If you do suffer cramping when running, slow your pace right down. Focus on taking the deep breaths for about five minutes, and you’ll find that the muscles start to get the oxygen back into them. You’ll find re-balancing your electrolytes is easier, especially if you take sips of a sports drink at the same time.
You don’t have to put up with cramping when running.
How Little Exercise Do I Really Need to Do?
My philosophy about exercise tends to be somewhat different from most people in the fitness industry because I use exercise as a treatment modality to treat chronic disease. Most of my patients developed chronic disease like high blood pressure and diabetes from leading an inactive lifestyle for most of their adult lives; so it is rare for them to be at risk for over training and cramping when running. Instead, I am regularly answering the question, “How little exercise do I really need to do?” Since there has been new research published on this subject, I’ve decided to share my answer. Let’s start with 15 minutes. A recent article published in The Lancet (Wen et al., 2011) found that individuals who were physically active, meaning that they got up and moved, for only 15 minutes each day, reduced the risk of cramping when running and their risk of mortality by 14% and added 3 additional years to their lives.
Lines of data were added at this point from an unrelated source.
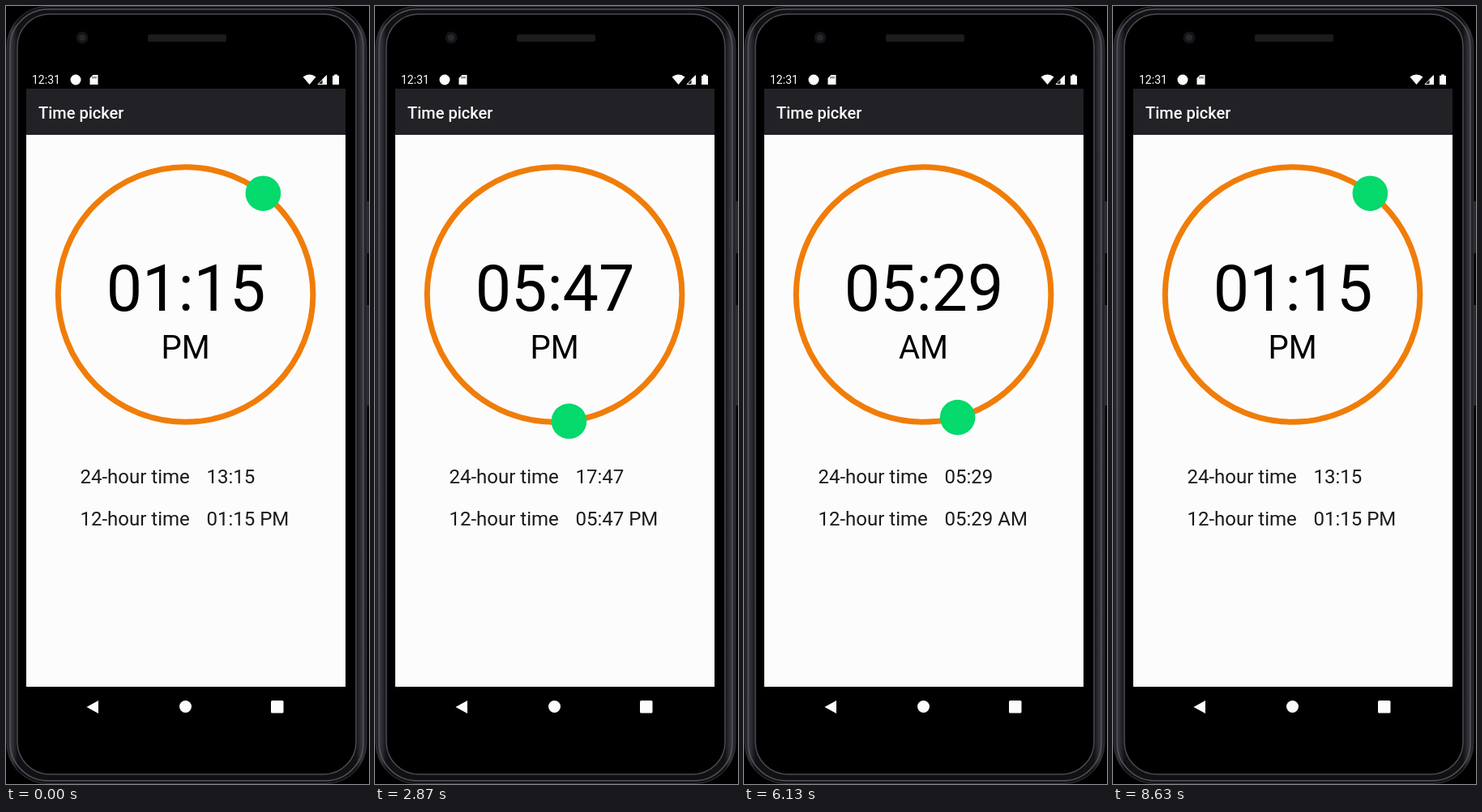
An HTML page that plays this animation: 448 by 960 pixels, repeating every 8660 ms.

```html
<!DOCTYPE html>
<html lang="en">
<head>
<meta charset="utf-8">
<title>Time picker</title>
<style>
  html, body { margin: 0; width: 100%; height: 100%; overflow: hidden; background: #000; }
  svg { display: block; width: 448px; height: 960px; font-family: Roboto, "Noto Sans", sans-serif; }
  .light { fill: #fdfcfd; }
  .label { font-size: 24px; fill: #1a1a1c; }
  .mid { text-anchor: middle; fill: #000; }
</style>
</head>
<body>
<svg viewBox="0 0 448 960">
  <defs>
    <linearGradient id="side">
      <stop offset="0" stop-color="#1b1b1f"/>
      <stop offset=".013" stop-color="#36353c"/>
      <stop offset=".03" stop-color="#111114"/>
      <stop offset=".97" stop-color="#111114"/>
      <stop offset=".987" stop-color="#36353c"/>
      <stop offset="1" stop-color="#1b1b1f"/>
    </linearGradient>
  </defs>

  <!-- Phone body -->
  <g fill="#29292d">
    <rect x="444" y="241" width="4" height="64"/>
    <rect x="444" y="369" width="4" height="124"/>
  </g>
  <rect x="1" y=".5" width="444" height="959" rx="50" fill="url(#side)" stroke="#34343a"/>
  <rect x="5" y="4" width="436" height="952" rx="47" fill="none" stroke="#54535d" stroke-width="1.5"/>
  <rect x="14" y="10" width="418" height="938" rx="40" fill="#000" stroke="#4b4a53" stroke-width="1.5"/>
  <circle cx="94" cy="39" r="7.5" fill="#141417"/>
  <circle cx="94" cy="39" r="4" fill="#27272c"/>
  <rect x="175" y="35" width="97" height="9" rx="2" fill="#1c1c1f"/>

  <!-- Status bar -->
  <g class="light">
    <text x="32" y="96" font-size="14">12:31</text>
    <circle cx="86" cy="91" r="6.5"/>
    <path d="M107.5 85H113.5V97H103.5V89Z"/>
    <path d="M366.5 87.5Q374.5 81.5 382.5 87.5L374.5 97Z"/>
    <path d="M396 85V97H390.5V90.5Z"/>
    <path d="M395.5 86V96.5H385Z" fill="none" stroke="#fdfcfd"/>
    <path d="M405 84.500H409V86H411V97H403V86H405Z"/>
  </g>
  <path d="M107 87v2.500m2-2.500v2.500m2-2.500v2.500" stroke="#000" stroke-width=".8"/>

  <!-- App -->
  <rect x="25" y="102" width="394" height="57" fill="#222126"/>
  <rect x="25" y="159" width="394" height="681" fill="#fdfcfd"/>
  <text class="light" x="40" y="139" font-size="20" font-weight="500">Time picker</text>
  <circle cx="221.6" cy="356" r="157.3" fill="none" stroke="#f07d08" stroke-width="7"/>
  <text id="clock" class="mid" x="222" y="376" font-size="79"></text>
  <text id="half" class="mid" x="221.5" y="435" font-size="40"></text>
  <g class="label">
    <text x="91.500" y="589">24-hour time</text>
    <text x="91.500" y="641">12-hour time</text>
    <text id="full" x="247.500" y="589"></text>
    <text id="short" x="247.500" y="641"></text>
  </g>
  <circle id="knob" r="21.8" fill="#04d96c"/>

  <!-- Navigation -->
  <g class="light">
    <path d="M99.500 865L114 857V873Z"/>
    <circle cx="221.500" cy="864.500" r="7.500"/>
    <rect x="327" y="857" width="15.500" height="15.500" rx="1.500"/>
  </g>
</svg>
<script>
  const LOOP = 8660;
  // Drag path: [time in ms, minutes after noon]
  const drag = [
    [0, 75], [800, 75], [1640, 146], [1970, 192], [3430, 443], [3770, 495],
    [4330, 683], [4870, 793], [5250, 838], [6130, 1049], [7130, 1251],
    [7930, 1450], [8300, 1502], [8560, 1515], [LOOP, 1515]
  ];
  const slope = i => (drag[i + 1][1] - drag[i][1]) / (drag[i + 1][0] - drag[i][0]);

  // Harmonic mean keeps the curve from turning back between points.
  const tangents = drag.map((_, i) => {
    if (i === 0 || i === drag.length - 1) return 0;
    const a = slope(i - 1), b = slope(i);
    return a * b > 0 ? 2 * a * b / (a + b) : 0;
  });

  function minutesAt(t) {
    let i = 0;
    while (i < drag.length - 2 && t >= drag[i + 1][0]) i++;
    const [t0, m0] = drag[i], [t1, m1] = drag[i + 1];
    const d = t1 - t0, u = (t - t0) / d, v = 1 - u;
    return m0 * (1 + 2 * u) * v * v + m1 * (3 - 2 * u) * u * u
      + d * u * v * (tangents[i] * v - tangents[i + 1] * u);
  }

  const el = id => document.getElementById(id);
  const clock = el("clock"), half = el("half"), full = el("full"),
    short = el("short"), knob = el("knob");
  const pad = n => String(n).padStart(2, "0");

  function draw(now) {
    const minutes = Math.round(minutesAt(now % LOOP));
    const angle = minutes / 720 * 2 * Math.PI;
    const hour = Math.floor(minutes / 60 + 12) % 24;
    const min = pad(minutes % 60);
    const time = pad(hour % 12 || 12) + ":" + min;
    const suffix = hour < 12 ? "AM" : "PM";
    clock.textContent = time;
    half.textContent = suffix;
    full.textContent = pad(hour) + ":" + min;
    short.textContent = time + " " + suffix;
    knob.setAttribute("cx", 221.6 + 157.3 * Math.sin(angle));
    knob.setAttribute("cy", 356 - 157.3 * Math.cos(angle));
  }

  const start = performance.now();
  function tick() {
    draw(performance.now() - start);
    requestAnimationFrame(tick);
  }
  tick();
</script>
</body>
</html>
```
Any additional 15 minute increase in physical activity beyond 15 minutes/day decreased risk of mortality by 4% and cancer mortality by 1%.
Can you find the time for 30 minutes of walking? Researchers at Harvard School of Public Health (Sattelmair et al., Circulation 2011) found that accumulating 150 minutes of activity per week reduced risk of developing heart disease by 14%. Doubling the amount of activity to 300 minutes per week or 60 minutes 5 days/week of brisk walking, reduced risk by 20% and also reduces the risk of having cramping when running. In addition, other recent research found that walking for 30 minutes, 3 days/week, or 90 minutes per week resulted in healthier arteries that reduced the risk of having a heart attack and cramping when running.
People tend to get the greatest health benefits when they move from being completely inactive to engaging in regular moderate activity such as briskly walking. This same trend has been observed when considering peak exercise capacity, that is, the maximum amount of work your body is able to do which causes cramping when running. This is determined during an exercise stress test that is done at a doctor’s office to evaluate someone for heart disease or in an exercise testing lab. A colleague of mine (Kokkinos et al. Circulation 2008) found that having a peak exercise capacity of what is roughly equivalent to not being able to do much more than climb a flight of stairs which can also be experienced if you are cramping when running, was associated with a 20% reduction in mortality risk. By increasing peak exercise capacity to a moderate fitness level that most people without significant chronic disease achieve easily by walking briskly for approximately 30 minutes most days a week, reduced cramping when running and the risk of mortality by 50%. As far as I am aware, there is no drug available to us that result in a 50% reduction in mortality when taken regularly to treat or prevent chronic disease.
There is a point where benefits level off, and there is such a thing as too much of a good thing. But the good news is that as we all sometimes find ourselves in “lifestyle mode”, and trying to accumulate some kind of exercise whenever we can because of our busy schedules, simply getting up and moving has significant health benefits but make sure that it will not cause cramping when running.